(Your objective): Lines holding the word "ROWS": how many does the material below have? Answer with nothing but the number.

(Data provided):
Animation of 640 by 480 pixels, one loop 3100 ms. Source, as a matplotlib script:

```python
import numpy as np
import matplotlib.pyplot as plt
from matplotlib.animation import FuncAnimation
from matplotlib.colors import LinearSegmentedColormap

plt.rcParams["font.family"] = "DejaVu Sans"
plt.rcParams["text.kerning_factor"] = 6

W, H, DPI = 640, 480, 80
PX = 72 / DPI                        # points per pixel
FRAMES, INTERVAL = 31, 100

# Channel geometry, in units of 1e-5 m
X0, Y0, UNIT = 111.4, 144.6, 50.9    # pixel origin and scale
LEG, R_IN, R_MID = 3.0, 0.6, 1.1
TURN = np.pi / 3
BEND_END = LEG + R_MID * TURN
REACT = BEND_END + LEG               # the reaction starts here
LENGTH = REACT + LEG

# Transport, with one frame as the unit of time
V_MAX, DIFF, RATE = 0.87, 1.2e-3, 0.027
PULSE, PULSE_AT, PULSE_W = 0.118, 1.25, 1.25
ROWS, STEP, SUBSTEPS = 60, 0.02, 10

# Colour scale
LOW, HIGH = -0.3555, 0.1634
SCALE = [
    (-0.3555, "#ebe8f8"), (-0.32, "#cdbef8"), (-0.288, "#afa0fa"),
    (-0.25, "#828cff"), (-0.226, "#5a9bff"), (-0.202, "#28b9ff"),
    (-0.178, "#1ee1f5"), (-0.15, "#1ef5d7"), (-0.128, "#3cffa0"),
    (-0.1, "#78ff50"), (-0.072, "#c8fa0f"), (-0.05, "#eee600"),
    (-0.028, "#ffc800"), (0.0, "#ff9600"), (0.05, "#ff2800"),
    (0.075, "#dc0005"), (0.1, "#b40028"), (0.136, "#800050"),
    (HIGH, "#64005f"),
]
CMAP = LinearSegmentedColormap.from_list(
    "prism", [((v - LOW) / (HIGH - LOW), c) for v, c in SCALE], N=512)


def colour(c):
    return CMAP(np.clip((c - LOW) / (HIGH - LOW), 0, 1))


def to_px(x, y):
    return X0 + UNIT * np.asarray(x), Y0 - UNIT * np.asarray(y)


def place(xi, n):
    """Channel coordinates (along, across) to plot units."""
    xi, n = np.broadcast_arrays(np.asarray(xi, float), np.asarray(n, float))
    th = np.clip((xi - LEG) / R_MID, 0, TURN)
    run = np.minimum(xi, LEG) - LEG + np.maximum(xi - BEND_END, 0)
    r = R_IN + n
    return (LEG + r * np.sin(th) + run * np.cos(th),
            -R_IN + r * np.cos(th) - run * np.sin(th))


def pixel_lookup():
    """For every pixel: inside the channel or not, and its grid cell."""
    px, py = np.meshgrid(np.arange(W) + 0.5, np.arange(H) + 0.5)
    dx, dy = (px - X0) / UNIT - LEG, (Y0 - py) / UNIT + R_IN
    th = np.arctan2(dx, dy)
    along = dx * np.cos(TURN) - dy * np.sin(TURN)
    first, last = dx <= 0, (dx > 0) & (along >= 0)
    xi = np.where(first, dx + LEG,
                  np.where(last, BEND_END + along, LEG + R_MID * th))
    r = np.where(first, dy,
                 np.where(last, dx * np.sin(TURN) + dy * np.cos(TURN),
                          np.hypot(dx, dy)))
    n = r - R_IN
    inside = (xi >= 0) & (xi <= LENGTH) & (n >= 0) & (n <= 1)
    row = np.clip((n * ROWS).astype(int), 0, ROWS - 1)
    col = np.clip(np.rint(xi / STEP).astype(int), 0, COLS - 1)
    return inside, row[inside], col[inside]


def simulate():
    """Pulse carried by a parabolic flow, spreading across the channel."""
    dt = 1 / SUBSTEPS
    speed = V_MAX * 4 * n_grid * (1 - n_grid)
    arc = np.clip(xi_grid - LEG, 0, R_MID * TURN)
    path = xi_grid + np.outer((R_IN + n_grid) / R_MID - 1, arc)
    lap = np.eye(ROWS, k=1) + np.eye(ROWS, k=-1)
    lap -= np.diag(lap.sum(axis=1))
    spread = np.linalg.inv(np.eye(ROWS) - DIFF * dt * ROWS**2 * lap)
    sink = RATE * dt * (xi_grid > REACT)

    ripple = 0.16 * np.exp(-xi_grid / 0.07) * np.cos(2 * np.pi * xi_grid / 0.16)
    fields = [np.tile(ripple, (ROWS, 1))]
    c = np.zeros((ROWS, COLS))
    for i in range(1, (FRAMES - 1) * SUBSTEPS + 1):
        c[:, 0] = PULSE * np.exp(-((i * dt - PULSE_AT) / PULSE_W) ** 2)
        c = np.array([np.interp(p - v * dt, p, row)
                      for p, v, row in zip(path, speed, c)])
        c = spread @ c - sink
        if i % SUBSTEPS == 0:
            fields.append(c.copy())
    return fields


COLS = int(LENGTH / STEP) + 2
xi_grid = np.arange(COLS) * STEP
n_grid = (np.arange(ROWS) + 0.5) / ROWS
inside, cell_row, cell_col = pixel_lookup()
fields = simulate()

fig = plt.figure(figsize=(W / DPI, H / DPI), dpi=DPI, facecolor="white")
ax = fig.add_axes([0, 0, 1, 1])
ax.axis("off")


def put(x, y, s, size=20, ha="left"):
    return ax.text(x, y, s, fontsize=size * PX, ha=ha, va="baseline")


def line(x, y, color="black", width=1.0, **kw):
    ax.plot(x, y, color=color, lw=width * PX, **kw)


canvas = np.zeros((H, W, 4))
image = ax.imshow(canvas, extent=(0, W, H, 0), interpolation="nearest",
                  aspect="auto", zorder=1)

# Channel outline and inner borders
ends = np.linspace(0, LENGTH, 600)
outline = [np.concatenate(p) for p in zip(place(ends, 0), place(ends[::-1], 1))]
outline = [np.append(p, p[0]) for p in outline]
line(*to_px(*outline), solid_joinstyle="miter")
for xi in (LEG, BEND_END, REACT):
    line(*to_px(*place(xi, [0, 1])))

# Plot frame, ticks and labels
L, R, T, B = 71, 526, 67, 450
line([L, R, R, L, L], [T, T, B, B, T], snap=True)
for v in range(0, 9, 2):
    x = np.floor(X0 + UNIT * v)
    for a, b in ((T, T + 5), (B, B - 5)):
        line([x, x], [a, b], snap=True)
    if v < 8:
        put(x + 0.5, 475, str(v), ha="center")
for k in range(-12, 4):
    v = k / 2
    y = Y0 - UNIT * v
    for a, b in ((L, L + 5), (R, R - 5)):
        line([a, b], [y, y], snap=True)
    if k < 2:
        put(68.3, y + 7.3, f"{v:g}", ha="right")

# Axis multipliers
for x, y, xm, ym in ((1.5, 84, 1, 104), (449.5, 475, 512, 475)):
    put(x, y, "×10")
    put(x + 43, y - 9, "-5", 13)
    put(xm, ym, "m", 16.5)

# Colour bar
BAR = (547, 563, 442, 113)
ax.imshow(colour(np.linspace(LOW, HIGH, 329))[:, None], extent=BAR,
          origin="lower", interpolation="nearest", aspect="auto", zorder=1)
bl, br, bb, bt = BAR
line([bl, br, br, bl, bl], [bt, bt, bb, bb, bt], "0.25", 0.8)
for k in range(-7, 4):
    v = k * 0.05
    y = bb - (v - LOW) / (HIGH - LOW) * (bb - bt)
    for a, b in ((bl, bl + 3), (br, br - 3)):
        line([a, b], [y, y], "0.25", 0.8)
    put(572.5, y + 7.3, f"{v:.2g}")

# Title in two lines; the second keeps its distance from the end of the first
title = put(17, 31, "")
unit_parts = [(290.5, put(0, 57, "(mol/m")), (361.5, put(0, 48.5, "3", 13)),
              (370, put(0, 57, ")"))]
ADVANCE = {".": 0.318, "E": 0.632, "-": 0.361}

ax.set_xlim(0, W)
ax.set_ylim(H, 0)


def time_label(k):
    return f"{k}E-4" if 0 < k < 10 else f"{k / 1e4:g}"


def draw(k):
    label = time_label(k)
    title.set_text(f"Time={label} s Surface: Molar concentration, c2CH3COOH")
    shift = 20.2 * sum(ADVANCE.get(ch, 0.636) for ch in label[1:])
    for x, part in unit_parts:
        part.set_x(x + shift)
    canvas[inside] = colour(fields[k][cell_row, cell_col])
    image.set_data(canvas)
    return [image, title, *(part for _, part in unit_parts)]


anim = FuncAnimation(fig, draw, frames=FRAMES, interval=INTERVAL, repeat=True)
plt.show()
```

(Written answer): 7